I remind myself that even artistic legends like Michelangelo struggled. When he did the Sistine ceiling in fresco, a medium he wasn’t familiar with, the first few sessions were stressful and trying for the artist. However, he persevered and created one of the wonders of the art world.
Overcoming an Artistic Breakdown
It’s okay. Breathe. Stay calm. Do. Not. Panic. It happens to all of us: the artistic breakdown. What is it? That creative breaking point in our art which threatens to push us into a tailspin. When I was in school, this was my routine: I would try so hard to push it, to make something happen. Then I’d get derailed, and then came the frustration and even anger.
I would get down on myself and just mope around for a while. Not fun! But those kinds of episodes happen to me less and less now. I decided to do a few things differently, and I want to share them with you.
Set the Right Goals
I acknowledge not every studio session is going to be a brilliant, amazing success that will leave me with a cheery smile on my face. The reality is, it can be really tough in there, right? If I feel like my expectations aren’t matching what I am accomplishing with my work, I make an effort to set reachable goals so I’m not disheartened.

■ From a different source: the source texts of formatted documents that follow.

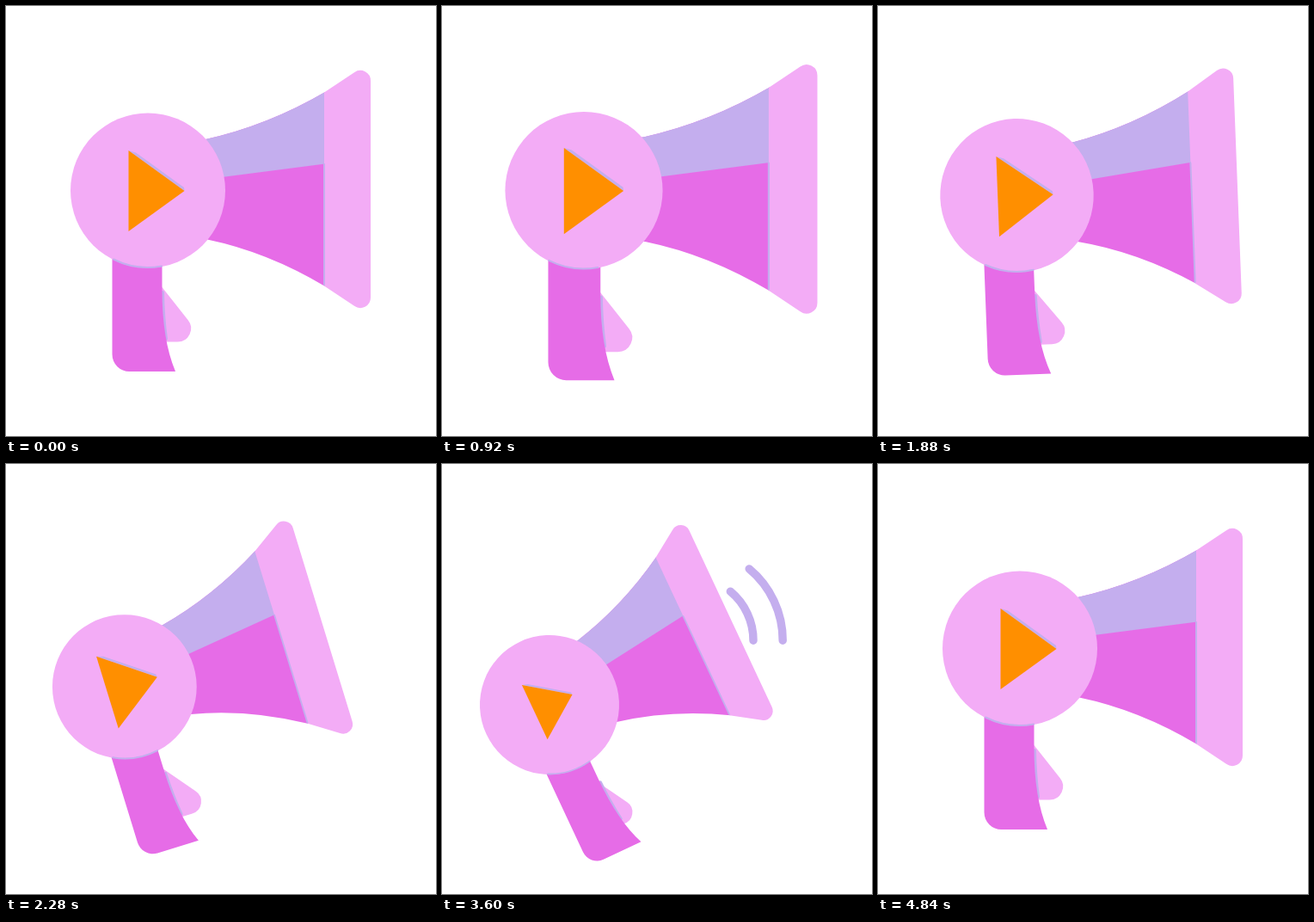
These frames come from a looping animation (500 px wide and 500 px high, 5000 ms). An HTML page:

```html
<!DOCTYPE html>
<html lang="en">
<head>
<meta charset="utf-8">
<title>Megaphone</title>
<style>
  html, body { margin: 0; width: 100%; height: 100%; overflow: hidden; background: #fff; }
  svg { display: block; width: 100%; height: 100%; }
  .pink { fill: #f3acf6; }
  .magenta { fill: #e66ce7; }
  .lilac { fill: #c4aeee; }
  .orange { fill: #ff8f00; }
  .line { fill: none; stroke: #c4aeee; stroke-linecap: round; }
</style>
</head>
<body>
<svg viewBox="0 0 500 500">
  <g id="all">
    <g id="waves"></g>
    <g id="horn">
      <path class="magenta" d="M200 160 L232 155 Q304 139 371 100 V326 Q304 286 234 271.5 L200 266Z"/>
      <path class="lilac" d="M200 160 L232 155 Q304 139 371 100 V183.5 L255 198.5 L200 206Z"/>
      <path class="pink" d="M370 100.5 L405 77.2 A12 12 0 0 1 424 87 V339 A12 12 0 0 1 405 348.8 L370 325.5Z"/>
      <path class="line" stroke-width="2" d="M370 184 V324"/>
    </g>
    <g id="grip">
      <g id="trigger">
        <path class="pink" d="M172 315 L211.7 365.3 A15.5 15.5 0 0 1 199.5 390.5 H172Z"/>
      </g>
      <path class="line" stroke-width="4" d="M182 333 Q182.5 362 186 387"/>
      <path class="magenta" d="M123.5 270 V405 A20 20 0 0 0 143.5 425 H197 Q181.5 388 181.5 330 V270Z"/>
    </g>
    <g id="disc">
      <circle class="pink" cx="165" cy="214.5" r="90"/>
      <path class="line" stroke-width="2" d="M125 294.5 A89 89 0 0 0 181 302.5"/>
      <g id="play">
        <path class="lilac" d="M142.5 168 L151 170.5 L207 211 L207.5 215Z"/>
        <path class="orange" d="M142.5 168 L207.5 215 L142.5 262Z"/>
      </g>
    </g>
  </g>
</svg>
<script>
const LOOP = 5000, STEP = 40;
const PUFF = { first: 2320, gap: 560, count: 3, life: 600 };
const CX = 165, CY = 214.5;

const el = id => document.getElementById(id);
const clamp = x => Math.min(1, Math.max(0, x));
const ease = x => 0.5 - 0.5 * Math.cos(Math.PI * clamp(x));
const span = (t, a, b) => ease((t - a) / (b - a));
const put = (id, value) => el(id).setAttribute('transform', value);
const zoom = (s, x, y) => `translate(${x} ${y}) scale(${s}) translate(${-x} ${-y})`;

// swell, dip, settle
function pulse(t, [start, high, low, end]) {
  return 1 + 0.1 * span(t, start, high) - 0.15 * span(t, high, low) + 0.05 * span(t, low, end);
}

// one trigger squeeze per puff of sound
function squeeze(t) {
  const n = Math.floor((t - PUFF.first) / PUFF.gap);
  if (n < 0 || n >= PUFF.count) return 0;
  const u = clamp((t - PUFF.first - n * PUFF.gap) / 420);
  return Math.sin(Math.PI * u) ** 2;
}

const arcs = [];
for (let i = 0; i < PUFF.count * 2; i++) {
  const path = document.createElementNS('http://www.w3.org/2000/svg', 'path');
  path.setAttribute('class', 'line');
  path.setAttribute('stroke-width', 10.5);
  el('waves').append(path);
  arcs.push(path);
}

function drawWaves(t) {
  arcs.forEach((path, i) => {
    const age = t - PUFF.first - Math.floor(i / 2) * PUFF.gap;
    const u = clamp(age / 520);
    const r = 56 + 123 * (1 - (1 - u) ** 2) - (i % 2) * 38;
    const shown = age > 0 && age < PUFF.life && r > 40;
    path.style.display = shown ? '' : 'none';
    if (!shown) return;
    const x = 364.5 + r * Math.cos(0.44), dy = r * Math.sin(0.44);
    path.setAttribute('d', `M${x} ${216 - dy} A${r} ${r} 0 0 1 ${x} ${216 + dy}`);
  });
}

function draw(t) {
  const early = pulse(t, [0, 510, 1280, 1660]);
  const late = pulse(t, [60, 600, 1400, 1800]);
  const tilt = span(t, 1700, 2640) - span(t, 3720, 4800);
  const press = squeeze(t);

  put('all', `translate(${CX - 40 * tilt} ${CY + 65.5 * tilt}) rotate(${-25.1 * tilt}) ` +
    `scale(${1 - 0.1 * tilt}) translate(${-CX} ${-CY})`);
  put('horn', zoom(late, CX, CY));
  put('grip', zoom(late, 124, CY));
  put('trigger', zoom(early, 124, CY) + ` rotate(${9 * press} 165 300)`);
  put('disc', zoom(early, CX, CY));
  put('play', zoom(late * (1 - 0.2 * press), 149, 215));
  drawWaves(t);
}

const begin = performance.now();
function tick() {
  const t = (performance.now() - begin) % LOOP;
  draw(Math.floor(t / STEP) * STEP);
  requestAnimationFrame(tick);
}
tick();
</script>
</body>
</html>
```
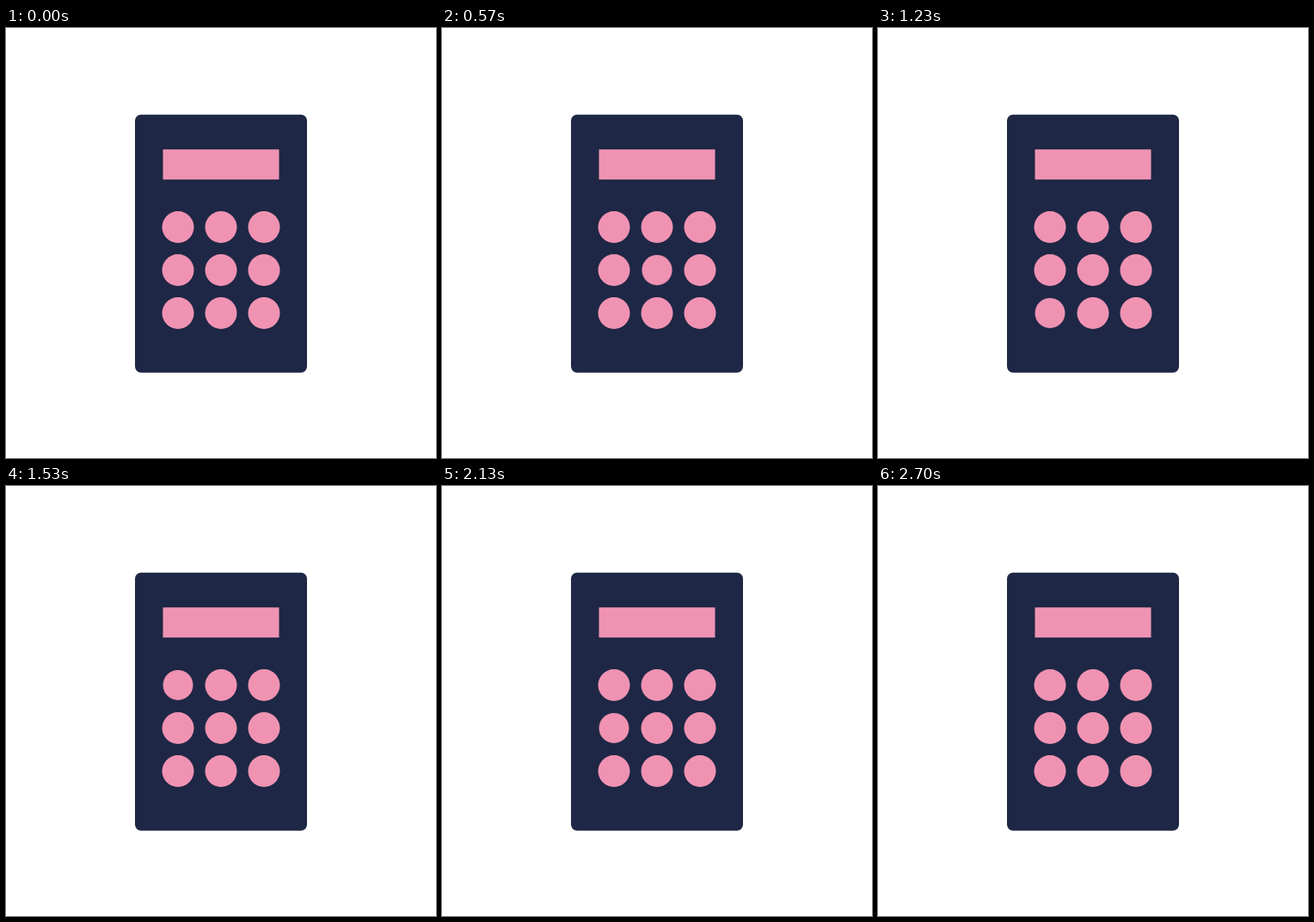
Animation, 500 px wide and 500 px high, one loop 2.73 s. Source, as an HTML page without scripts:

```html
<!DOCTYPE html>
<html lang="en">
<head>
<meta charset="utf-8">
<title>Calculator</title>
<style>
  html, body { margin: 0; width: 100%; height: 100%; overflow: hidden; background: #fff; }
  svg { display: block; width: 100%; height: 100%; }
  .body { fill: #1e2745; }
  .screen, .key { fill: #f093b3; }

  /* Each key takes a 300 ms turn within the 2730 ms loop. */
  .key {
    transform-box: fill-box;
    transform-origin: center;
    animation: press 2730ms calc(var(--turn) * 300ms) infinite;
    animation-timing-function: cubic-bezier(.333, 0, .667, 1);
  }
  @keyframes press {
    0%, 10.989%, 100% { transform: scale(1); }
    5.4945% { transform: scale(.5); }
  }
</style>
</head>
<body>
<svg viewBox="0 0 500 500">
  <rect class="body" x="150" y="100.7" width="200" height="300" rx="7"/>
  <rect class="screen" x="182.5" y="141.2" width="135" height="35"/>

  <circle class="key" cx="200" cy="231.5" r="18.5" style="--turn: 5"/>
  <circle class="key" cx="250" cy="231.5" r="18.5" style="--turn: 3"/>
  <circle class="key" cx="300" cy="231.5" r="18.5" style="--turn: 8"/>

  <circle class="key" cx="200" cy="281.5" r="18.5" style="--turn: 7"/>
  <circle class="key" cx="250" cy="281.5" r="18.5" style="--turn: 1"/>
  <circle class="key" cx="300" cy="281.5" r="18.5" style="--turn: 6"/>

  <circle class="key" cx="200" cy="331.5" r="18.5" style="--turn: 4"/>
  <circle class="key" cx="250" cy="331.5" r="18.5" style="--turn: 0"/>
  <circle class="key" cx="300" cy="331.5" r="18.5" style="--turn: 2"/>
</svg>
</body>
</html>
```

I’ll focus on working without stopping for an hour, for instance. No looking back on what I’ve done or reworking, just working. At the end of that time, I’ll usually have one or two ideas that I can build on, and that is really satisfying.
Remove any Obstacles
I take off the blinders and try to honestly assess what is going on. If I keep stumbling over something, I ask myself — what’s in my way? If something isn’t working, I don’t want to ignore it. There’s no shame in retracing our steps to see what has tripped us up. Art is not a one-way street. You can go back and forth dozens of times until you are happy with your progress. I know I have!
Discover the Power of Starting Over
I give myself permission to start over or work in a different way. I used to be the type of artist who had to see things through to the end, and to a point I still am. But I also see the value in letting go in order to refocus myself.
If something isn’t working, I’m not going to let one painting or drawing sour my whole creative pursuit. If I want to put oils aside to do exercises with pastel painting or loosen up with watercolor, I do it. You should too!
Find What Inspires You
And most importantly, I know how to get back into the right mindset — inspiration and artistic guidance. That means looking at art that excites me and studying the techniques of the master artists I so admire.
One great way to unwind, let loose and let inspiration strike is through inspirational quotes and tips from top artists, art demonstrations and video workshops. One such example is Artists Network TV’s streaming video, Watercolor Mindfulness, by Jean Haines.
The techniques in this video will not only help you get in the right mindset to make art, but Haines has such a loose approach to watercolor which alone makes me want to grab my brushes, paints and unleash my pigments on canvas. Enjoy the preview trailer below, and get ready to get inspired!
P.S. Have you had an artistic breakdown? What did you do to get back into the right creative mindset? Leave a comment and let me know.